Strategic planning is an organization's process of defining its strategy or direction and making decisions on allocating its resources to pursue this strategy. The resulting document is called the strategic plan.
Strategy An approach to addressing an issue.
A deliberate and systematic effort designed to ensure the continuous effective performance of an organization. The effort makes provisions for the development and replacement of key leaders and other key personnel over time — ensuring continuity in leadership positions and encouraging individual achievement. Succession planning is an essential subset of workforce planning.
Supply Analysis is the determination of an organization's current staff demographics to include information such as staff size, skill mix, age, gender, race, tenure, retirement, eligibility, turnover, location, and trends.
The amount by which employee supply exceeds needs or requirements.
The Turnover Rate of organizations can identify areas needing corrective action, such as skill gaps or supervisory training. High Turnover Rates correspond with higher costs of recruitment and selection, loss of skills, training and knowledge, and loss of productivity during replacement. The Turnover Rate does not differentiate between employee and employer-initiated separations, or the reasons for the separations.

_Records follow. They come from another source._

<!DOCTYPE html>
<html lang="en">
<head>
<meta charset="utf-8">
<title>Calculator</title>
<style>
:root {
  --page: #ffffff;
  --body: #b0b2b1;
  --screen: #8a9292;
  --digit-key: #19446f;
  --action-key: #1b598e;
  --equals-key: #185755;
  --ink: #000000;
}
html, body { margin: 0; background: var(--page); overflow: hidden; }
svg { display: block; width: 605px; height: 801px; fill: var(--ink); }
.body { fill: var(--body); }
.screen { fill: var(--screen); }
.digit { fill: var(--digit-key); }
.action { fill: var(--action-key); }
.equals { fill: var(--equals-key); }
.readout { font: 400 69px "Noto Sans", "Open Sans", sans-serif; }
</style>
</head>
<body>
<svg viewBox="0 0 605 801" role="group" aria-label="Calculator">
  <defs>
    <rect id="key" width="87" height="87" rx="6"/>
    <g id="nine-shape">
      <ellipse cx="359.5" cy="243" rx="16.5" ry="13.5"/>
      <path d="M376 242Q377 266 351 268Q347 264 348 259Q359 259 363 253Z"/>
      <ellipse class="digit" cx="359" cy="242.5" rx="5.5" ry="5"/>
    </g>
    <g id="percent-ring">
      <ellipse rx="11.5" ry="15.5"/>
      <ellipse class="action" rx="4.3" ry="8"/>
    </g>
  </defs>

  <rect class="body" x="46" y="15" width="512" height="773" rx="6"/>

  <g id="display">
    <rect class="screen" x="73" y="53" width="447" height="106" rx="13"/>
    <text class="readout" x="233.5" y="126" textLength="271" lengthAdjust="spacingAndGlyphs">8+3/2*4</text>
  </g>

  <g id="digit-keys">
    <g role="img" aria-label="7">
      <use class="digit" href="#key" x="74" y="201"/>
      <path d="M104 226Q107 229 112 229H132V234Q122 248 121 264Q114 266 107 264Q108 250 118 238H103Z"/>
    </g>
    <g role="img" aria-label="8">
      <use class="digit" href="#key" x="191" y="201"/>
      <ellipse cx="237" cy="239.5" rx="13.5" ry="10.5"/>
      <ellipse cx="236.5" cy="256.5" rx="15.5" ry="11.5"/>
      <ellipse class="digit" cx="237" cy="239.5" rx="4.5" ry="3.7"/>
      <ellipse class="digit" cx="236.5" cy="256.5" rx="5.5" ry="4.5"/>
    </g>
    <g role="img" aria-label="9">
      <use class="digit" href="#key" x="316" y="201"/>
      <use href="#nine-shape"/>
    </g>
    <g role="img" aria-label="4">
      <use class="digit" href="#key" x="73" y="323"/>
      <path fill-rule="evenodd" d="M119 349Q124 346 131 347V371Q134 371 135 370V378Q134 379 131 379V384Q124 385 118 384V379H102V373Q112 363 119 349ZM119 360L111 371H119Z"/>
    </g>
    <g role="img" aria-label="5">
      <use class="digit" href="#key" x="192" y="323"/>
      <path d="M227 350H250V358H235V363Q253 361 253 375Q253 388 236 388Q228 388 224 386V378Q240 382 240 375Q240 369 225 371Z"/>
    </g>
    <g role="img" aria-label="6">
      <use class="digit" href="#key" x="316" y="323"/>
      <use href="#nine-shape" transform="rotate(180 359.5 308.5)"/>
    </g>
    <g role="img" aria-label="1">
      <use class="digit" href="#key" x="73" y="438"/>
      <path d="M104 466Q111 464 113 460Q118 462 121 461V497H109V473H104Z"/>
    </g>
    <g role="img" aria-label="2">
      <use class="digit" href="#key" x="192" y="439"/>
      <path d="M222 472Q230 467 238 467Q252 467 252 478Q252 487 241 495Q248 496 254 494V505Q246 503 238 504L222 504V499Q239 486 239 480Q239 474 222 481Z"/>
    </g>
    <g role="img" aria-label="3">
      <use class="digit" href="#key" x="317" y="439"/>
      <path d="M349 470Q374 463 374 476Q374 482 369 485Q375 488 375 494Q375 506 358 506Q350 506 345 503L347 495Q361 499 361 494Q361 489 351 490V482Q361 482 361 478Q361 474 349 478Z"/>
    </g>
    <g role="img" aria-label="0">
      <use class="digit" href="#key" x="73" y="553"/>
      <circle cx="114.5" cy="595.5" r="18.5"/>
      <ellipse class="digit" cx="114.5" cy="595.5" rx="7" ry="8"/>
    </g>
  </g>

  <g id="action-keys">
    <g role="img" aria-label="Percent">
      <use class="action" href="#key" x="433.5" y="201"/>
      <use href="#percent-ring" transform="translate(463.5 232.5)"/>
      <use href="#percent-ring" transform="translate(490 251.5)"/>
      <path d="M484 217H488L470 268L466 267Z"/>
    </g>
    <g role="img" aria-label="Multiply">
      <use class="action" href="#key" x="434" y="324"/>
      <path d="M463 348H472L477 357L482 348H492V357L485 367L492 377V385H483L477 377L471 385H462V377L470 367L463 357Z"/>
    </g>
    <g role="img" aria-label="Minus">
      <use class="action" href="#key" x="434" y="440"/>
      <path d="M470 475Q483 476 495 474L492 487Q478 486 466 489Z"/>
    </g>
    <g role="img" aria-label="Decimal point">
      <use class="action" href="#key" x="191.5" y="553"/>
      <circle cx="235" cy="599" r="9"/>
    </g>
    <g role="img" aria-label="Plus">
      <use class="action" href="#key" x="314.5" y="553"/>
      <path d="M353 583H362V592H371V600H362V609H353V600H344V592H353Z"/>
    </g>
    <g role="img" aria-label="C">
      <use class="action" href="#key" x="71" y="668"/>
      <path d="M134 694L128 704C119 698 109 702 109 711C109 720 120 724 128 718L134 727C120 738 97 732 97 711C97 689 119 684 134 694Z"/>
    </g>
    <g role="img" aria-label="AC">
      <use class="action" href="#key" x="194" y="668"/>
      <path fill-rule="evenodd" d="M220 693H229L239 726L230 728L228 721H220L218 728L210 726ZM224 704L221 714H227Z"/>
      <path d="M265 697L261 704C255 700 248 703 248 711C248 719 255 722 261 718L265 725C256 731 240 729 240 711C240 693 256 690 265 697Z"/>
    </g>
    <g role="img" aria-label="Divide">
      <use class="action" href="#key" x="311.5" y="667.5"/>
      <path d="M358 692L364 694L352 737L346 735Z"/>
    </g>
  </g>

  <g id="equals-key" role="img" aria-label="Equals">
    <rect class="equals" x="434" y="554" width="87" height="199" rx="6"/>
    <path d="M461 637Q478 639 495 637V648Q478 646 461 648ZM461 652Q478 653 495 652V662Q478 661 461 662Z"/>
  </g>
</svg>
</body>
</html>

The Adjusted Turnover Rate removes the impact of new hires, which make up the majority of gains. The result is an estimate of losses which factors out resignations that come from new hires within the first Year of Service. Most new hires will be lost within the first 5 Years of Service.
The workforce is made of up different types of employees, i.e. permanent, other than permanent, volunteers, contractors. The use of Other than Permanent appointments (Temporary and Term) increases USGS's flexibility in getting work done by meeting changing needs through using all employment options. An organization's ability to quickly expand or contract in anticipation or as a result of program changes, reduced budgets, etc. is to a degree based upon the type of appointments (permanent, term or temporary) of the workforce. The occupational category that provides the most flexibility is Science Technical, where the USGS has traditionally utilized a large student workforce.
A long term (three to five year) plan that identifies anticipated workforce needs, including strategies to meet those needs, and performance targets that measure success in meeting those goals. The goal of the workforce plan is to have the right people, across the organization, in the right place at the right time.
Workforce Planning (WFP)
Workforce planning is an organization's process for ensuring "the right people are in the right place at the right time." It takes a long-term view (three to five year) of organizational needs and how those needs may change based on internal and external factors. Workforce planning begins with the identification of the organization's strategic direction; an analysis of the present workforce (Supply); an identification of the future workforce needed to meet the strategic direction (Demand); a comparison of the present workforce to the future needs (Gaps/Discrepancies); the strategy to address those discrepancies (Action Planning); and an evaluation to assure the workforce direction remains valid and objectives are being met.
Workforce Planning Team
A group of individuals with multi-disciplinary backgrounds involved in activities within their respective organizational level and who can ensure the right skills are in the right location at the right time to address mission accomplishment.